There also has been a significant improvement in health care. Not only has there been a drastic reduction in maternal mortality and the adolescent birth rate, but globally women and girls are living longer and healthier lives.(2) Many significant gender gaps in education have also closed. Girls and boys largely enroll in primary education at nearly equal rates now, and women even outnumber men attending post-secondary institutions.(2)
Sadly, in other areas the pace of change has been far too slow. While more constitutions and laws have been implemented to protect women’s rights, they often go unenforced and many legal barriers remain. Equally as alarming are the lack of national constitutions that address the rights of women in marriage.(2) Some countries still legally restrict women’s freedom of movement and more than 150 countries lack protections vital to safeguarding women’s economic entitlements.(2) While legal prohibitions against domestic violence are more extensive than in 1995, 62 of the 100 countries studied had no specific laws or provisions criminalizing marital rape and sexual assault within marriage.(2)

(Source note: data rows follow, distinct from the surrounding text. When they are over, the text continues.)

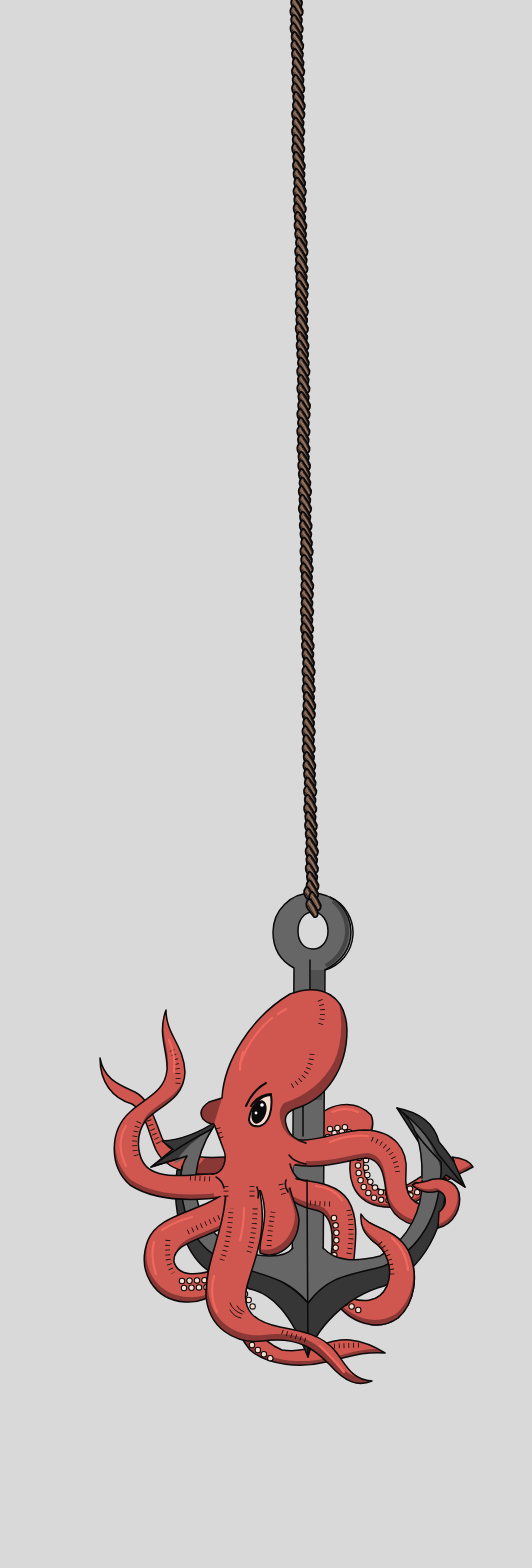
<!DOCTYPE html>
<html lang="en">
<head>
<meta charset="utf-8">
<title>Octopus on an anchor</title>
<style>
:root{--paper:#d9d9d9;--ink:#0b0909;--skin:#cf574f;--skin-dark:#8a3835;--skin-light:#f0685d;--sucker:#f6ddd0;--iron:#666;--iron-dark:#363636;--rope:#75594a;--rope-light:#a58670}
html,body{margin:0;background:var(--paper);overflow:hidden}
svg{display:block;width:532px;height:1568px}
.ink{fill:none;stroke:var(--ink);stroke-width:1.5;stroke-linejoin:round;stroke-linecap:round}
.skin{fill:var(--skin)}
.shade{fill:var(--skin-dark)}
.glow{fill:none;stroke:var(--skin-light);stroke-width:2.2;stroke-linecap:round}
.hatch{fill:none;stroke:var(--ink);stroke-width:5;stroke-dasharray:.8 4}
.cup-rim,.cup{fill:none;stroke-linecap:round;stroke-dasharray:0 7.5}
.cup-rim{stroke:var(--ink);stroke-width:6.5}
.cup{stroke:var(--sucker);stroke-width:4.4}
.iron{fill:var(--iron)}
.iron-dark{fill:var(--iron-dark)}
.edged{stroke:var(--ink);stroke-width:1.5;stroke-linejoin:round}
.strand{fill:var(--rope);stroke:var(--ink);stroke-width:1.8}
.fiber{fill:none;stroke:var(--rope-light);stroke-width:.9}
.fiber-dark{fill:none;stroke:var(--ink);stroke-width:.8}
</style>
</head>
<body>
<svg viewBox="0 0 532 1568" role="img" aria-label="A red octopus clinging to an anchor that hangs from a rope">
<defs>
  <g id="strand">
    <path class="strand" d="M-4-5Q-7-1-4 4L2 12Q6 13 6 7Q3 0-1-5Q-3-7-4-5Z"/>
    <path class="fiber" d="M-3-3Q1 2 4 10"/>
    <path class="fiber-dark" d="M-4 0Q-1 6 2 10M-1-3Q3 2 5 8"/>
  </g>
  <g id="twist">
    <use href="#strand"/><use href="#strand" x=".6" y="8.6"/><use href="#strand" x="-.4" y="17.2"/><use href="#strand" x=".3" y="25.8"/>
    <use href="#strand" x="-.6" y="34.3"/><use href="#strand" x=".5" y="42.9"/><use href="#strand" y="51.4"/>
  </g>
  <g id="rope-length"><use href="#twist"/><use href="#twist" x=".5" y="60"/><use href="#twist" x="-.5" y="120"/><use href="#twist" y="180"/><use href="#twist" x=".6" y="240"/></g>

  <path id="arm-back-left" d="M100 1058C104 1080 120 1085 135 1092C150 1100 154 1118 162 1138C170 1156 195 1160 240 1156V1174C190 1178 166 1170 156 1150C148 1132 146 1112 132 1104C112 1098 100 1082 100 1058Z"/>
  <path id="arm-back-right" d="M312 1124C326 1102 355 1098 371 1115C377 1128 366 1140 364 1156C362 1178 370 1192 390 1190C412 1188 420 1172 440 1170C452 1170 458 1166 452 1157C462 1158 470 1162 473 1167C464 1172 448 1178 436 1188C418 1204 398 1210 378 1206C352 1200 346 1176 352 1150C354 1138 346 1132 318 1142Z"/>
  <path id="arm-bottom-back" d="M238 1290C246 1312 256 1340 282 1350C312 1354 326 1338 350 1340Q368 1342 385 1353C362 1351 346 1358 326 1362C302 1368 268 1366 250 1350C234 1330 228 1306 238 1290Z"/>
  <path id="arm-bottom-right" d="M338 1292C362 1306 380 1302 387 1286C394 1268 386 1250 374 1242C364 1234 360 1226 361 1214C370 1230 394 1226 408 1250C420 1276 414 1304 398 1318C378 1332 350 1324 334 1300Z"/>
  <path id="arm-right-outer" d="M438 1228C454 1224 462 1208 459 1193C455 1180 440 1176 427 1181C421 1183 416 1182 412 1185C420 1192 430 1194 438 1191C446 1193 449 1204 439 1212Z"/>
  <path id="arm-right-upper" d="M278 1136C310 1148 335 1130 365 1130C395 1131 408 1150 406 1172C404 1196 412 1208 438 1206L436 1228C404 1228 388 1214 386 1192C384 1172 380 1159 366 1158C345 1160 312 1174 278 1160Z"/>
  <path id="arm-right-lower" d="M282 1176C305 1182 335 1180 348 1200C359 1218 356 1240 353 1268L329 1268C336 1234 332 1213 315 1210C303 1208 292 1202 282 1192Z"/>
  <path id="arm-left-upper" d="M166 1010C166 1035 184 1045 185 1072C184 1100 160 1105 146 1120C134 1136 136 1165 155 1172C175 1180 200 1172 232 1174L226 1197C180 1203 150 1198 130 1185C108 1165 110 1130 130 1112C145 1098 165 1092 167 1070C168 1050 157 1035 166 1010Z"/>
  <path id="arm-left-lower" d="M232 1188C200 1214 160 1212 148 1240C136 1272 155 1300 185 1302C200 1303 210 1298 218 1290L214 1270C195 1276 178 1276 174 1262C172 1242 204 1240 234 1222Z"/>
  <path id="arm-curl" d="M256 1180C274 1215 258 1235 260 1253C277 1260 298 1246 299 1220C298 1205 288 1195 288 1174Z"/>
  <path id="arm-front" d="M226 1184C226 1230 205 1260 206 1295C208 1328 235 1344 262 1341C300 1336 315 1350 330 1365C345 1382 358 1387 372 1381C352 1380 346 1365 336 1352C323 1335 302 1331 280 1327C254 1322 241 1310 247 1286C254 1260 270 1230 258 1184Z"/>
  <path id="head-shape" d="M222 1098C224 1062 250 1018 290 994C322 982 346 996 347 1030C347 1070 325 1098 300 1107C286 1111 284 1117 286 1124C288 1134 294 1139 306 1143V1164C292 1161 290 1166 296 1180C294 1190 278 1192 260 1190L230 1196H214V1174C224 1174 228 1158 223 1148C220 1140 217 1132 214 1124Z"/>

  <clipPath id="clip-back-left"><use href="#arm-back-left"/></clipPath>
  <clipPath id="clip-back-right"><use href="#arm-back-right"/></clipPath>
  <clipPath id="clip-bottom-back"><use href="#arm-bottom-back"/></clipPath>
  <clipPath id="clip-bottom-right"><use href="#arm-bottom-right"/></clipPath>
  <clipPath id="clip-right-outer"><use href="#arm-right-outer"/></clipPath>
  <clipPath id="clip-right-upper"><use href="#arm-right-upper"/></clipPath>
  <clipPath id="clip-right-lower"><use href="#arm-right-lower"/></clipPath>
  <clipPath id="clip-left-upper"><use href="#arm-left-upper"/></clipPath>
  <clipPath id="clip-left-lower"><use href="#arm-left-lower"/></clipPath>
  <clipPath id="clip-curl"><use href="#arm-curl"/></clipPath>
  <clipPath id="clip-front"><use href="#arm-front"/></clipPath>
  <clipPath id="clip-head"><use href="#head-shape"/></clipPath>
  <clipPath id="clip-over-anchor"><rect x="370" y="1200" width="60" height="140"/></clipPath>

  <g id="bottom-right">
    <g clip-path="url(#clip-bottom-right)"><use href="#arm-bottom-right" class="shade"/><use href="#arm-bottom-right" class="skin" x="-1" y="-5"/></g>
    <use href="#arm-bottom-right" class="ink"/>
    <path class="cup-rim" d="M345 1303L362 1312"/><path class="cup" d="M345 1303L362 1312"/>
    <path class="hatch" d="M380 1243Q392 1256 392 1278"/>
    <path class="glow" d="M392 1238Q406 1250 408 1270"/>
  </g>
</defs>

<rect width="532" height="1568" fill="var(--paper)"/>

<g id="back-arms">
  <g clip-path="url(#clip-back-left)"><use href="#arm-back-left" class="skin"/><path class="shade" d="M196 1150H240V1182H172Q196 1172 206 1156Z"/></g>
  <use href="#arm-back-left" class="ink"/>
  <path class="hatch" d="M149 1120Q154 1134 160 1146"/>
  <g clip-path="url(#clip-back-right)"><use href="#arm-back-right" class="shade"/><use href="#arm-back-right" class="skin" x="-1" y="-3"/></g>
  <use href="#arm-back-right" class="ink"/>
  <path class="cup-rim" d="M328 1137Q340 1128 354 1134Q362 1146 358 1164Q358 1188 376 1199Q400 1204 424 1188M330 1129L346 1127M366 1160Q364 1182 382 1193Q400 1196 418 1184"/>
  <path class="cup" d="M328 1137Q340 1128 354 1134Q362 1146 358 1164Q358 1188 376 1199Q400 1204 424 1188M330 1129L346 1127M366 1160Q364 1182 382 1193Q400 1196 418 1184"/>
  <path class="glow" d="M332 1112Q346 1106 358 1112"/>
  <g clip-path="url(#clip-bottom-back)"><use href="#arm-bottom-back" class="shade"/><use href="#arm-bottom-back" class="skin" x="2" y="-4"/></g>
  <use href="#arm-bottom-back" class="ink"/>
  <path class="cup-rim" d="M245 1294Q250 1302 256 1312M252 1345Q262 1354 272 1359"/>
  <path class="cup" d="M245 1294Q250 1302 256 1312M252 1345Q262 1354 272 1359"/>
  <path class="hatch" d="M334 1346L362 1345"/>
  <use href="#bottom-right"/>
</g>

<g id="anchor-shank">
  <path class="iron edged" fill-rule="evenodd" d="M294 968C279 960 273 947 273 932A39 39 0 0 1 351 932C351 948 342 961 325 970L323 1290H292ZM313 912C304 912 298 920 298 931S304 949 313 949S328 941 328 931S322 912 313 912Z"/>
  <path d="M311 970H324L322 1100H309Z" fill="#505050"/>
  <path d="M333 901Q348 914 347 934Q345 954 326 966" fill="none" stroke="#454545" stroke-width="4"/>
  <path class="ink" d="M330 897A39 39 0 0 1 325 970M310 960V990M303 1100V1136"/>
</g>

<g id="rope" transform="translate(296 0) skewX(1)">
  <use href="#rope-length" y="-5"/><use href="#rope-length" y="295"/><use href="#rope-length" y="595"/>
  <use href="#strand" x="-2" y="893"/><use href="#strand" x="3" y="898"/><use href="#strand" y="905"/>
</g>

<g id="right-arms">
  <g clip-path="url(#clip-right-upper)"><use href="#arm-right-upper" class="shade"/><use href="#arm-right-upper" class="skin" x="1" y="-5"/></g>
  <use href="#arm-right-upper" class="ink"/>
  <path class="hatch" d="M372 1139Q396 1148 398 1176"/>
  <path class="glow" d="M330 1142Q350 1134 368 1136"/>
  <g clip-path="url(#clip-right-lower)"><use href="#arm-right-lower" class="skin"/><path class="shade" d="M282 1190Q300 1202 318 1205Q340 1212 337 1268H326V1214L282 1204Z"/></g>
  <use href="#arm-right-lower" class="ink"/>
  <path class="cup-rim" d="M334 1218Q339 1236 334 1256"/><path class="cup" d="M334 1218Q339 1236 334 1256"/>
  <path class="hatch" d="M349 1210Q353 1230 349 1254M310 1203L330 1204"/>
  <path class="glow" d="M316 1186Q334 1188 342 1200"/>
</g>

<g id="anchor-arms">
  <path class="iron-dark edged" d="M177 1170C170 1222 190 1262 214 1274L250 1289C272 1294 290 1312 308 1357C314 1330 346 1296 384 1286C424 1270 446 1226 446 1178L434 1178C434 1218 412 1248 380 1262Q330 1272 308 1303Q282 1274 240 1266C206 1252 186 1222 187 1170Z"/>
  <path class="iron" d="M182 1166C178 1206 190 1240 216 1256C246 1276 282 1270 308 1303C330 1274 350 1276 384 1266C420 1250 440 1214 440 1174H422C424 1210 408 1240 380 1256C356 1262 336 1262 322 1248H293C284 1260 250 1258 226 1244C204 1226 190 1200 197 1166Z"/>
  <path class="ink" d="M182 1166C178 1206 190 1240 216 1256C246 1276 282 1270 308 1303C330 1274 350 1276 384 1266C420 1250 440 1214 440 1174M422 1174C424 1210 408 1240 380 1256C356 1262 336 1262 323 1248M293 1248C284 1260 250 1258 226 1244C204 1226 190 1200 197 1166M307 1180L308 1357"/>
  <path class="iron-dark edged" d="M218 1120C198 1134 178 1140 162 1141L173 1149L151 1167L187 1156L205 1140Z"/>
  <path class="iron" d="M212 1129Q188 1142 174 1164L187 1157L181 1174H196Q200 1150 212 1129Z"/>
  <path class="ink" d="M212 1129Q182 1144 151 1167L187 1156Q182 1164 181 1174M212 1129Q199 1150 196 1174"/>
  <path class="iron-dark edged" d="M397 1108C418 1112 434 1122 439 1142Q446 1150 454 1162L465 1187L446 1175L440 1182L430 1160Z"/>
  <path class="iron" d="M397 1108C414 1120 423 1142 421 1180H440Q443 1166 434 1152Q424 1128 397 1108Z"/>
  <path class="ink" d="M422 1178C423 1142 414 1120 397 1108Q424 1128 438 1154L465 1187M414 1130Q420 1140 441 1162Q442 1172 440 1180"/>
</g>

<g id="front-arms">
  <use href="#bottom-right" clip-path="url(#clip-over-anchor)"/>
  <g clip-path="url(#clip-right-outer)"><use href="#arm-right-outer" class="shade"/><use href="#arm-right-outer" class="skin" x="-2" y="-3"/></g>
  <use href="#arm-right-outer" class="ink"/>
  <g clip-path="url(#clip-left-upper)"><use href="#arm-left-upper" class="shade"/><use href="#arm-left-upper" class="skin" x="1" y="-5"/></g>
  <use href="#arm-left-upper" class="ink"/>
  <path class="hatch" d="M172 1050Q179 1066 178 1084M139 1122Q131 1140 137 1158M190 1178L212 1179"/>
  <path class="glow" d="M126 1126Q115 1144 126 1166M169 1040Q176 1056 174 1072"/>
  <g clip-path="url(#clip-left-lower)"><use href="#arm-left-lower" class="shade"/><use href="#arm-left-lower" class="skin" x="2" y="-5"/></g>
  <use href="#arm-left-lower" class="ink"/>
  <path class="cup-rim" d="M182 1281L208 1280M184 1288L210 1287"/><path class="cup" d="M182 1281L208 1280M184 1288L210 1287"/>
  <path class="hatch" d="M168 1240Q166 1262 173 1273M188 1232L222 1216"/>
  <path class="glow" d="M154 1242Q150 1258 156 1274M162 1230Q178 1220 192 1217"/>
  <g clip-path="url(#clip-curl)"><use href="#arm-curl" class="shade"/><use href="#arm-curl" class="skin" x="-4" y="-5"/></g>
  <use href="#arm-curl" class="ink"/>
  <path class="hatch" d="M269 1246Q270 1228 273 1212"/>
  <g clip-path="url(#clip-front)"><use href="#arm-front" class="shade"/><use href="#arm-front" class="skin" x="2" y="-6"/></g>
  <use href="#arm-front" class="ink"/>
  <path class="hatch" d="M222 1260Q230 1238 231 1208M249 1252Q255 1232 255 1208M282 1332L308 1341"/>
  <path class="glow" d="M214 1276Q209 1296 217 1312M320 1346Q334 1360 344 1372M240 1240Q244 1224 244 1208"/>
  <path class="ink" style="stroke-width:.9" d="M230 1303Q233 1311 242 1314M237 1306Q239 1310 244 1312M230 1310Q234 1317 241 1318"/>
</g>

<g id="head">
  <path class="shade" d="M224 1097L209 1102Q197 1110 203 1119L218 1128Z"/>
  <use href="#head-shape" class="skin"/>
  <g clip-path="url(#clip-head)">
    <path class="shade" d="M338 996Q346 1036 334 1062Q318 1092 284 1103Q276 1111 283 1128Q290 1140 306 1144V1110L352 1070V996Z"/>
    <path class="shade" d="M212 1122Q220 1132 222 1144L226 1156L216 1164Z"/>
  </g>
  <path class="ink" d="M306 1143C294 1139 288 1134 286 1124C284 1117 286 1111 300 1107C325 1098 347 1070 347 1030C346 996 322 982 290 994C250 1018 224 1062 222 1098L209 1102Q197 1110 203 1119Q208 1124 214 1124C217 1132 220 1140 223 1148C228 1158 224 1174 212 1174"/>
  <path class="ink" d="M306 1164Q294 1162 289 1155M306 1181Q294 1180 290 1164M224 1188Q222 1180 216 1177M258 1198Q259 1192 257 1187M288 1192Q284 1186 286 1180"/>
  <path class="glow" d="M240 1064Q250 1036 272 1018M243 1052Q240 1062 240 1070M278 1014L286 1009"/>
  <path class="hatch" d="M320 1000Q325 1012 320 1026M312 1054Q310 1076 292 1086M226 1186V1200M252 1186V1198M281 1184L284 1196M218 1128L222 1140"/>
  <g id="eye">
    <path d="M249 1120C250 1107 260 1095 271 1095C273 1110 269 1123 260 1126C254 1127 250 1125 249 1120Z" fill="var(--sucker)" stroke="var(--ink)" stroke-width="2"/>
    <ellipse cx="259" cy="1112" rx="7" ry="12" transform="rotate(18 259 1112)" fill="var(--ink)"/>
    <circle cx="262" cy="1105" r="1.8" fill="#fff"/><circle cx="256" cy="1113" r="1.4" fill="#fff"/>
    <path class="ink" style="stroke-width:2" d="M251 1106Q258 1095 271 1094M246 1106Q253 1090 266 1083"/>
  </g>
</g>
</svg>
</body>
</html>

Even where there has been progress, the benefits are not shared by all. There are many factors that effect a woman’s chance at equal rights and opportunities such as geography, income, age, race, ethnicity, disability, sexual orientation and cultural norms.(2) As always, the poor in society are the ones most at risk. In the developing world 800 women die every day needlessly from causes related to pregnancy and childbirth, and the number of women and girls living with HIV has almost doubled since 1995.(2) Even in wealthy countries like the United States poor women are less likely to receive the medical care they need. From child marriage, human trafficking and violence against women, to gender-biased sex selection and the gendercide of baby girls in India and China, the statistics don’t lie — we are a long way from the equality of women.
In wealthy countries one of the most evident forms of disparity relate to economics and leadership. After all this time women very much remain a minority in political office and are hugely underrepresented in leadership roles and in senior management positions — only making up 5% of Fortune 500 CEOs.(2) To make matters worse, on average women in high-income economies still get paid 15 percent less than men — despite the fact that they earn the majority of college degrees.(2)
As the data clearly shows, there are a number of barriers standing in the way of equality. However, with commitment, political will and resources, progress is possible. The No Ceilings: Full Participation Plan provides us with a roadmap to accelerate progress for women and girls worldwide. So join forces with leaders, communities, companies and countries to help close gaps for equality!
The Full Report and Data, with compelling stories, videos, graphics and interactive data visualizations on the status of women and girls, can be accessed at NoCeilings.org. Newest additions to the site include an interactive data visualization on women’s entrepreneurship, and stories on cultural attitudes on wife-beating and an epidemic of “missing girls” around the world.
“When women and girls have the opportunity to participate we can lift up not just ourselves but our families and communities, even our countries. So this isn’t just a story about women and girls. It is a universal story about the kind of world we want for our children and grandchildren.” Hillary Rodham Clinton, Former United States Secretary of State(1)
-1 in 4 girls in the world will be married by their 18th birthday
-1 in 3 women worldwide has experienced physical or sexual violence
-Fewer than 3 in 10 countries have prohibited gender discrimination in both hiring and pay.